If you love architecture and Chicago, like I do, and you haven’t been on the Chicago Architecture Foundation River Cruise, I definitely recommend it.
I took a mini-vacation recently and spent a few days in Chicago. I’d been on the architecture cruise once before, but wanted to do it again (this time when it wasn’t raining).
The tour offers not just great views of some of the city’s coolest buildings from the water, but also some interesting information about their histories and the architects who influenced Chicago’s skyline.
For example, the iconic “corn cob” buildings – Marina City is the actual name of the towers – just west of the Wrigley Building and the new Trump tower. They are supposed to resemble trees, not corn cobs.
What I found interesting was the architect, Bertrand Goldberg, was mentored by Mies van de Rohe, who designed the minimalist IBM high rise next door. Goldberg also designed the River City complex on the South Branch of the river – structures that are also full of curves, so unlike Mies van de Rohe.
Several of the buildings with curving facades were built that way to echo the curves of the river, including the building at 333 W. Wacker Drive whose glass exterior is green to match the river’s color.
A couple of my favorite buildings are where the river bends to the north. There’s Fulton House, originally a cold-storage warehouse that is now condominiums. I love the pink-toned brick and the stars on the building.
And my absolute favorite – not a skyscraper along the lakefront, but the river cottages tucked away on the North Branch of the river, next to the Fulton House. I love the backwards slant of the river-side of the building, the tiny little gardens planted in front and the steps down to the water.
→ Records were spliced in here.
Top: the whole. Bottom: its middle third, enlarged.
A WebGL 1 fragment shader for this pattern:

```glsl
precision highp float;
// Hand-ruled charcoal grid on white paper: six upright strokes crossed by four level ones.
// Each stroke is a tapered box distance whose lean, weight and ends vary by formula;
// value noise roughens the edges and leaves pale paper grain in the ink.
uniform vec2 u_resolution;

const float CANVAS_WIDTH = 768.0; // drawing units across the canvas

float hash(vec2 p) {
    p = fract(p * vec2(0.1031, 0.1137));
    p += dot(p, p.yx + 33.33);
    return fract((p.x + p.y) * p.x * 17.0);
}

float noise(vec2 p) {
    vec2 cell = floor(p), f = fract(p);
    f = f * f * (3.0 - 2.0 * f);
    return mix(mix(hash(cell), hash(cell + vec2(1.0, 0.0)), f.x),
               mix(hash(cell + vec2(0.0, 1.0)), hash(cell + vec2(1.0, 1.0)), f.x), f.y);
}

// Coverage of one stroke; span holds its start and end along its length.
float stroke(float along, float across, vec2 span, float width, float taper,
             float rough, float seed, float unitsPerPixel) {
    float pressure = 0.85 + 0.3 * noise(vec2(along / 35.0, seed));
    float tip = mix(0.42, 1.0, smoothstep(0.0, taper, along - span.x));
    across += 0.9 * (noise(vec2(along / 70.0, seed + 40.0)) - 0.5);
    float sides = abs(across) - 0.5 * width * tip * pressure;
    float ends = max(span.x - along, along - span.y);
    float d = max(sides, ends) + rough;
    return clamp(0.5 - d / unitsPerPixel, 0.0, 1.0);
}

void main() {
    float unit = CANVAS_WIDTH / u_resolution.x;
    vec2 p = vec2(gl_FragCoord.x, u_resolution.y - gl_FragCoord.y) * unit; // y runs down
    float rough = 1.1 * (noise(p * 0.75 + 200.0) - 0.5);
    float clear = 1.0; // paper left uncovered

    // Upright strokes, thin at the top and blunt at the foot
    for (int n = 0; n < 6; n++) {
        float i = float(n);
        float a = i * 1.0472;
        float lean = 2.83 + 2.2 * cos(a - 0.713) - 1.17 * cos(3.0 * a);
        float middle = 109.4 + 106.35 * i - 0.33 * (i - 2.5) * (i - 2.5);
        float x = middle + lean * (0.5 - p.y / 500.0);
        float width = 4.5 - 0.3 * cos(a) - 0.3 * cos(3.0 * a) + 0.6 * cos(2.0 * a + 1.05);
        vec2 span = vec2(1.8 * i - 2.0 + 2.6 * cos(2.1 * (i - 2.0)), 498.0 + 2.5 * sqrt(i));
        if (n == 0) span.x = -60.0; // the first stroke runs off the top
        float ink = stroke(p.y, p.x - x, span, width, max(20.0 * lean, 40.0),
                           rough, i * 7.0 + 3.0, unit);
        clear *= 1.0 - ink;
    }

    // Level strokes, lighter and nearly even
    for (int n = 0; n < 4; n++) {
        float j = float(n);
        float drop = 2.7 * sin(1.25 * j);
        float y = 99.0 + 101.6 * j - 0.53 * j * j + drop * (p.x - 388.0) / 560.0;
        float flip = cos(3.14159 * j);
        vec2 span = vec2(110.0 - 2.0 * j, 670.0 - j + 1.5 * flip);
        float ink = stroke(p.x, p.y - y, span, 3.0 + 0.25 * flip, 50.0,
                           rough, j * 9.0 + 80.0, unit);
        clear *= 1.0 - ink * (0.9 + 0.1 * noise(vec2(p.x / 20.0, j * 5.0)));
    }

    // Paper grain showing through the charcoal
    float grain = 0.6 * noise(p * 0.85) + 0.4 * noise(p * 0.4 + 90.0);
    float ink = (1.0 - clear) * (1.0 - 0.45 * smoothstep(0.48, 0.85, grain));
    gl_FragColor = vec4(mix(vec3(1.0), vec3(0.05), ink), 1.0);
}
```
I could live there.
Trump Tower (right)
333 W. Wacker Drive
Marina City (left) and 330 N. Wabash (right), Mies van der Rohe's last design for an American office building before his death (formerly called the IBM building)